Developer: Jason Oda | Publisher: Jason Oda | Price: $9.99 | Platforms: iOS, PC | ESRB: Rating Pending
“Game Over.” Words that once meant emptying your pockets and giving up all your quarters at the arcades. Failure and death in video games by today’s standards generally means little in terms of consequence, but for Continue?9876543210 death is the very essence of the game.
A video game character is struck down and dying, as is often the case, but this avatar is not ready to die. The character is transferred to the Random Access Memory, a plane where all data goes to be inevitably deleted by the Garbage Collector. While all the other avatars have accepted their fate, your character still has a will to fight, so she (or he) ventures into the unknown, searching for something—anything—to understand the meaning of life.
Just like life, randomness is at the game’s core: your avatar’s name and gender are randomized, the order the levels regenerate varies, and what most NPCs say is perplexing babble; but that unpredictability and confusion alludes to the game’s existential purpose: Life is a collection of random events, and such events can bring about new levels of understanding—like what encouraged Jason Oda, the game’s developer, to craft this journey in the first place. Thanks to some Peruvian jungle drugs, Oda had a near-death experience, lost in the mountains of New Mexico that promptly inspired him to create Continue?.
Visually the game showcases 8-bit graphics reminiscent of Superbrother’s Sword and Sworcery: simple in appearance yet detailed in design, befitting of the digital code world the characters inhabit. The graphics are coupled with a soothing, almost majestic soundtrack that creates an environment engrossing enough to keep your attention but minimal as to not distract from the words being said by the NPCs you encounter. And that’s a good portion of the gameplay: talk with random avatars to find clues, receive items of importance, or hear facts (and gibberish, mostly) about their surroundings.
There are a total of eleven levels, but you experience six in one playthrough—if you make it that far. Your avatar wanders through levels in search of two important powers: lightning, a force that helps clear the level’s exits that are blocked by debris, or prayer that builds shelter to hide from the Garbage Collector.
As you make your way around these levels and kooky NPCs, eventually you engage in battles that can earn you lightning, prayer, and money to buy more “continues” should you die (again). These battles are also random in nature: there’s a Space Invaders-like level, small dungeons that bare a Legend of Zelda flare, or you’re tasked to kill enemies in a given time. Fighting is straightforward yet challenging; so much so that sometimes only being able to swing your sword left and right feels limiting.

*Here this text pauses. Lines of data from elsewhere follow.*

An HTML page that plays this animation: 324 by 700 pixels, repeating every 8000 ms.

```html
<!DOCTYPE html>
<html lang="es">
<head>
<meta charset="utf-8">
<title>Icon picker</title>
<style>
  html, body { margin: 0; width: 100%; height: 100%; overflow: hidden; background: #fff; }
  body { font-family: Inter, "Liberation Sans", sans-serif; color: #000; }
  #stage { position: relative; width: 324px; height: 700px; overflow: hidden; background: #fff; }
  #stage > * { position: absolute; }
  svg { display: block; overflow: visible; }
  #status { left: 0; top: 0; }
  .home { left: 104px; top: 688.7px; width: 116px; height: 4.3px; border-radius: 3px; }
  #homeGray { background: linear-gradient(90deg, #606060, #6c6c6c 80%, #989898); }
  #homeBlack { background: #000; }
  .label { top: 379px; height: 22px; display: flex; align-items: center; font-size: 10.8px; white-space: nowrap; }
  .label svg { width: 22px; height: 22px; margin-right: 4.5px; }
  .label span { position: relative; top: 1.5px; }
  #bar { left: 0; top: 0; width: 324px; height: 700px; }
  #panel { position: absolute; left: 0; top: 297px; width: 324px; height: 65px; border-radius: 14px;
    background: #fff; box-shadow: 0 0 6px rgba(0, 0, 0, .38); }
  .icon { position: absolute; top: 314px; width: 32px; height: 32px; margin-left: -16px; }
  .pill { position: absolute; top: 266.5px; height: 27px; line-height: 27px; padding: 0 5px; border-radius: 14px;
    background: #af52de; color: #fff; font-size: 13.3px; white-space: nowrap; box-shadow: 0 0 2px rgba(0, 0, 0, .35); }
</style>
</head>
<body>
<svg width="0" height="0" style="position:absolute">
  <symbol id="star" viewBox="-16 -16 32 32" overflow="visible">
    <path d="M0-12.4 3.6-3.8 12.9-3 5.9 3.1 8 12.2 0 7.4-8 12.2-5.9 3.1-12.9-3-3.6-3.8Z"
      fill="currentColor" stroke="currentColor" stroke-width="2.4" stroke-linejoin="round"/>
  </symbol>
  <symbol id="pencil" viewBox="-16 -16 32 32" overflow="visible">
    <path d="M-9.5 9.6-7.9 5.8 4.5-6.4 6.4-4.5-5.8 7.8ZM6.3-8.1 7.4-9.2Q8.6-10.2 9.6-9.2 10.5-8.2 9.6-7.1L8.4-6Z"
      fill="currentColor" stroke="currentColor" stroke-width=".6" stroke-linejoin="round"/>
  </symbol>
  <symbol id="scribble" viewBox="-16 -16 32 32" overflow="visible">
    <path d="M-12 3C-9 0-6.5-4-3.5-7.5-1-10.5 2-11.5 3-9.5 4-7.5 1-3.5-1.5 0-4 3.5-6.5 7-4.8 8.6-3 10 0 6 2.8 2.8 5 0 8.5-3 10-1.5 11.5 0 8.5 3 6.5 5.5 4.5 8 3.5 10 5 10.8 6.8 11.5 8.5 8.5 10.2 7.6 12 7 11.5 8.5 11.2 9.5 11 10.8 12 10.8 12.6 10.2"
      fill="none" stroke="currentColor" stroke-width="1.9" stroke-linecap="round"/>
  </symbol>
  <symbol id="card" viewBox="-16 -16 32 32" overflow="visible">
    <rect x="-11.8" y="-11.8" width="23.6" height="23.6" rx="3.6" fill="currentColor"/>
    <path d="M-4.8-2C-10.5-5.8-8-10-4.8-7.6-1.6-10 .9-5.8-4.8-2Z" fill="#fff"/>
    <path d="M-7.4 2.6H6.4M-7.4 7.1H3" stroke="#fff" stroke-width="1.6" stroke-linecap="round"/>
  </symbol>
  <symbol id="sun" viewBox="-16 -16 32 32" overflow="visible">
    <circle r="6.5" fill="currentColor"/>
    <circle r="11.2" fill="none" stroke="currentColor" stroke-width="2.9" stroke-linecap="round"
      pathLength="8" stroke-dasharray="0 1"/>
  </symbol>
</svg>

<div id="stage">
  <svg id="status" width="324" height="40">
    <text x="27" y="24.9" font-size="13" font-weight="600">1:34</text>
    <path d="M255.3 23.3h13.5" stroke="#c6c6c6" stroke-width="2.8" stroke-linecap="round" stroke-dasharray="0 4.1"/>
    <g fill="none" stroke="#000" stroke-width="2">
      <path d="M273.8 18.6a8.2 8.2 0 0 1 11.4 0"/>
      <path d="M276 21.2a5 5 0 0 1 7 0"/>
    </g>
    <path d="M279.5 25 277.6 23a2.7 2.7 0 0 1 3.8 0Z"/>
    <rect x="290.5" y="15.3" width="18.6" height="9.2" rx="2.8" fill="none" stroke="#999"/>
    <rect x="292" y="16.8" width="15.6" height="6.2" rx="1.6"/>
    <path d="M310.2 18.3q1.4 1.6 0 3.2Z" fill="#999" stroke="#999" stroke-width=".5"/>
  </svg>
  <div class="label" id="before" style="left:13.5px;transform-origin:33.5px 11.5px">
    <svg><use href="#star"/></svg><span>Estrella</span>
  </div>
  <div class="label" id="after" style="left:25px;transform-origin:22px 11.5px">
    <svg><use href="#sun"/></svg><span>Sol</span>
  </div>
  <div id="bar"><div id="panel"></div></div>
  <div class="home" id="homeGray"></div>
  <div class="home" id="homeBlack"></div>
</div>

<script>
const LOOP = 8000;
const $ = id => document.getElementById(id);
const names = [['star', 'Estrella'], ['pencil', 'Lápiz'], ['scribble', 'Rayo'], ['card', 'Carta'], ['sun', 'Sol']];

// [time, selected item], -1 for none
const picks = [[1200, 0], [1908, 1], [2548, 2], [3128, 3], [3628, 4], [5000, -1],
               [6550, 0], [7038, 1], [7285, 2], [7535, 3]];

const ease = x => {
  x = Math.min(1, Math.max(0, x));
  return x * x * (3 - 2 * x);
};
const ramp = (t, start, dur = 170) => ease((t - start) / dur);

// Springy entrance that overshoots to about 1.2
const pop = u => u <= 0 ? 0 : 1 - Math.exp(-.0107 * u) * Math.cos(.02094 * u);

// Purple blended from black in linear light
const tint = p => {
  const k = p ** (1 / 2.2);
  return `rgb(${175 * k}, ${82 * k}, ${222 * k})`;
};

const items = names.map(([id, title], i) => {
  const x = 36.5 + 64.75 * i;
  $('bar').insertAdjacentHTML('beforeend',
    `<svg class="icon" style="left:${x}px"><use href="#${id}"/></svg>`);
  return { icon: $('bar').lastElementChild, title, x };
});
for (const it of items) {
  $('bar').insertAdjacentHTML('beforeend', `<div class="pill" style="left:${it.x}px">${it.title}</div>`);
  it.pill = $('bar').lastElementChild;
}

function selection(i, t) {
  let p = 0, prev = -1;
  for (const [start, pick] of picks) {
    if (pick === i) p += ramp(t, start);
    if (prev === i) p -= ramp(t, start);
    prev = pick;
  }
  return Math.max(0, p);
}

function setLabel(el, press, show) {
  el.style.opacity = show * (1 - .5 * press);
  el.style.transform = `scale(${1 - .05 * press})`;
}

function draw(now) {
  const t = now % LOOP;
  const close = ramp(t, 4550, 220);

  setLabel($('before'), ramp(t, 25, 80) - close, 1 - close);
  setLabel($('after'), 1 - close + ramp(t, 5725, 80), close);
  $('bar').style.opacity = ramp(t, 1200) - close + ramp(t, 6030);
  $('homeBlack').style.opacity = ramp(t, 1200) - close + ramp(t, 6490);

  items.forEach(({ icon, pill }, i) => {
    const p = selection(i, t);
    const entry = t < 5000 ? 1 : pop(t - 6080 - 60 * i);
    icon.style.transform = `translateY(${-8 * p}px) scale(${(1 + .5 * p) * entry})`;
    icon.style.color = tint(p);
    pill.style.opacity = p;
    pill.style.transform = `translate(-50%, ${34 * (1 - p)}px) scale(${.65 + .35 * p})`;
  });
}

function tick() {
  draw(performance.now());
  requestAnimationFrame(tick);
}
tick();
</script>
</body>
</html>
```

Also constricting are the aforementioned graphics, at least when it comes to distinguishing where the exits are—but that of course could be part of the challenge. But then Continue? manages to overcome some of those issues with strong moments; the sight of a corpse that presumably drank itself to death, with beer bottles littered everywhere, is still powerful in 8-bit fashion, especially when presented after completing a level titled “war.”
The rest of the levels all carry themes, ones of childhood and love while there’s one that takes place in a prison, which has characters state how marriage is a prison, and other similar hyperboles. It’s these little conversations that define what you take away from Continue?. Your avatar is struggling to accept their fate; what they hear and experience is what defines how they feel about their mortality.
Thus, there’s no objective besides surviving as long as possible to encounter as much as is available. It doesn’t matter should you die in battle, be found by the Garbage Collector, or complete all six levels—you define if it’s a valuable experience. Yet understanding that’s the objective can take awhile; even after reading the optional instructions it can take a few playthroughs to grasp the game’s mechanics, but fortunately one playthrough can be as much as thirty minutes.
Ultimately, it seems a bit unfair to give Continue? a score—it’s a game that can mean everything or nothing depending greatly on your worldly interpretation. Where games like Gone Home and Papers Please have a clear fundamental message tugging on your principles, Continue? is either answering life’s questions or presenting some you weren’t considering before—apparently while “late at night with a glass of wine or some weed.”
+ Lovely ambience
— Challenging but sometimes limiting fighting mechanics
— Dialogue spoken is sometimes too random, at risk of taking away from game’s existential theme
7 / 10